Document images with source code
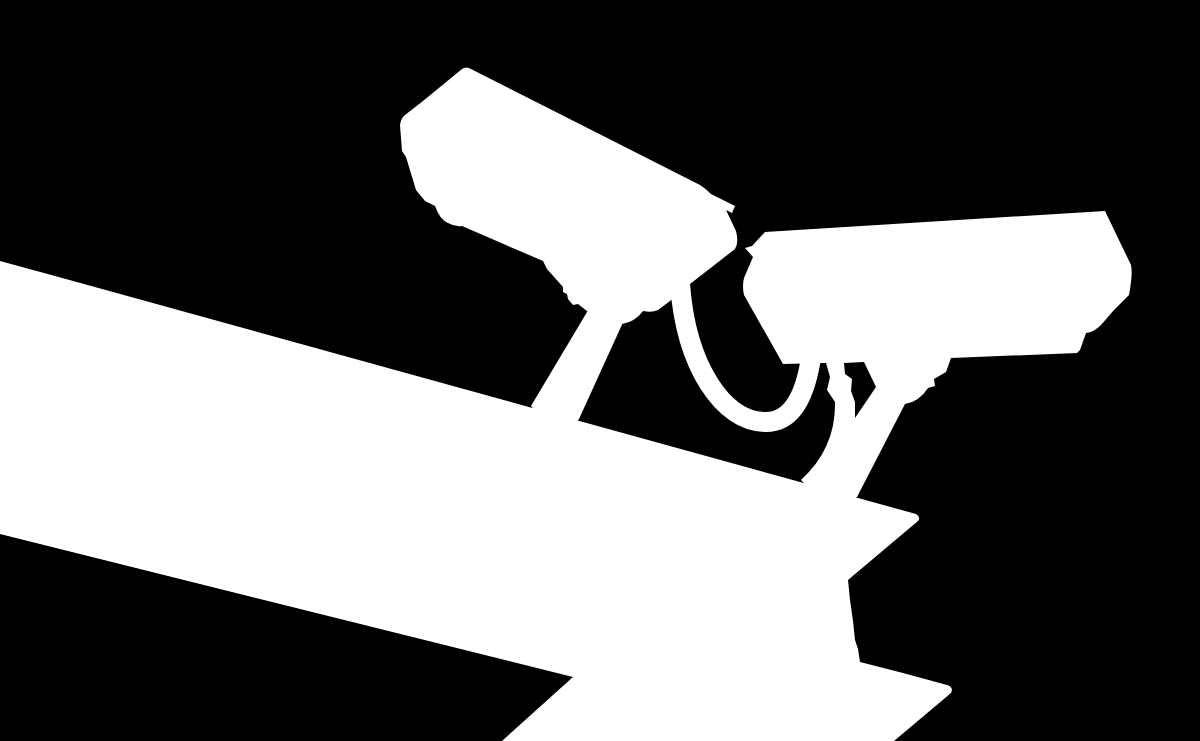
<!DOCTYPE html>
<html lang="en">
<head>
<meta charset="utf-8">
<title>Security cameras</title>
<style>
:root { --night: #000; --silhouette: #fff; }
html, body { margin: 0; background: var(--night); overflow: hidden; }
.scene { display: block; width: 1200px; height: 741px; background: var(--night); }
.solid { fill: var(--silhouette); }
.cable { fill: none; stroke: var(--silhouette); stroke-width: 20; }
</style>
</head>
<body>
<svg class="scene" viewBox="0 0 1200 741" role="img" aria-label="White silhouette of two security cameras mounted on a beam">
  <g class="solid">
    <path id="beam" d="M0 261L55 276L916 514Q921 517 918 521L848 580L850 600L853 621L855 640L858 649L860 662L903 673L947 685Q954 687 951 693L894 741H502L573 677L0 534Z"/>
    <g id="left-camera">
      <path class="mount" d="M590 307L531 406L560 440L579 419L625 318Z"/>
      <path class="housing" d="M462 69Q466 66 471 69L700 185Q705 188 711 194L735 206L732 213L726 210L736 231Q739 243 735 249L690 284L670 301L658 310Q652 313 643 311Q635 322 622 324L600 318L587 311L578 304L573 305L568 299L567 294L563 292V287L547 269L543 261L462 226Q455 227 448 223Q440 220 435 206L425 201L416 190L406 157L402 151L400 125Q401 118 405 115L423 101Z"/>
    </g>
    <g id="right-camera">
      <path class="housing" d="M765 232L1105 211L1131 265Q1133 274 1129 295L1114 310L1101 325Q1094 332 1086 333L1080 350L1077 353L951 358L946 372L934 379L935 386L928 388Q919 402 905 404L857 497L830 510L801 480Q836 448 835 402L827 390L830 377L826 363L783 364L744 295Q742 286 744 278L753 257L745 248L752 246ZM844 363L845 374L852 379L851 391L855 402V418L876 387L864 362Z" fill-rule="evenodd"/>
    </g>
  </g>
  <path id="linking-cable" class="cable" d="M680 284C686 366 723 422 766 422Q801 422 811 358"/>
</svg>
</body>
</html>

▶ _About this exercise_: The copy must reproduce every entry exactly while excluding all pictures.

▶ _Exercise result_:
<!DOCTYPE html>
<html lang="en">
<head>
<meta charset="utf-8">
<title>Security cameras</title>
<style>
:root { --night: #000; --silhouette: #fff; }
html, body { margin: 0; background: var(--night); overflow: hidden; }
.scene { display: block; width: 1200px; height: 741px; background: var(--night); }
.solid { fill: var(--silhouette); }
.cable { fill: none; stroke: var(--silhouette); stroke-width: 20; }
</style>
</head>
<body>
<svg class="scene" viewBox="0 0 1200 741" role="img" aria-label="White silhouette of two security cameras mounted on a beam">
  <g class="solid">
    <path id="beam" d="M0 261L55 276L916 514Q921 517 918 521L848 580L850 600L853 621L855 640L858 649L860 662L903 673L947 685Q954 687 951 693L894 741H502L573 677L0 534Z"/>
    <g id="left-camera">
      <path class="mount" d="M590 307L531 406L560 440L579 419L625 318Z"/>
      <path class="housing" d="M462 69Q466 66 471 69L700 185Q705 188 711 194L735 206L732 213L726 210L736 231Q739 243 735 249L690 284L670 301L658 310Q652 313 643 311Q635 322 622 324L600 318L587 311L578 304L573 305L568 299L567 294L563 292V287L547 269L543 261L462 226Q455 227 448 223Q440 220 435 206L425 201L416 190L406 157L402 151L400 125Q401 118 405 115L423 101Z"/>
    </g>
    <g id="right-camera">
      <path class="housing" d="M765 232L1105 211L1131 265Q1133 274 1129 295L1114 310L1101 325Q1094 332 1086 333L1080 350L1077 353L951 358L946 372L934 379L935 386L928 388Q919 402 905 404L857 497L830 510L801 480Q836 448 835 402L827 390L830 377L826 363L783 364L744 295Q742 286 744 278L753 257L745 248L752 246ZM844 363L845 374L852 379L851 391L855 402V418L876 387L864 362Z" fill-rule="evenodd"/>
    </g>
  </g>
  <path id="linking-cable" class="cable" d="M680 284C686 366 723 422 766 422Q801 422 811 358"/>
</svg>
</body>
</html>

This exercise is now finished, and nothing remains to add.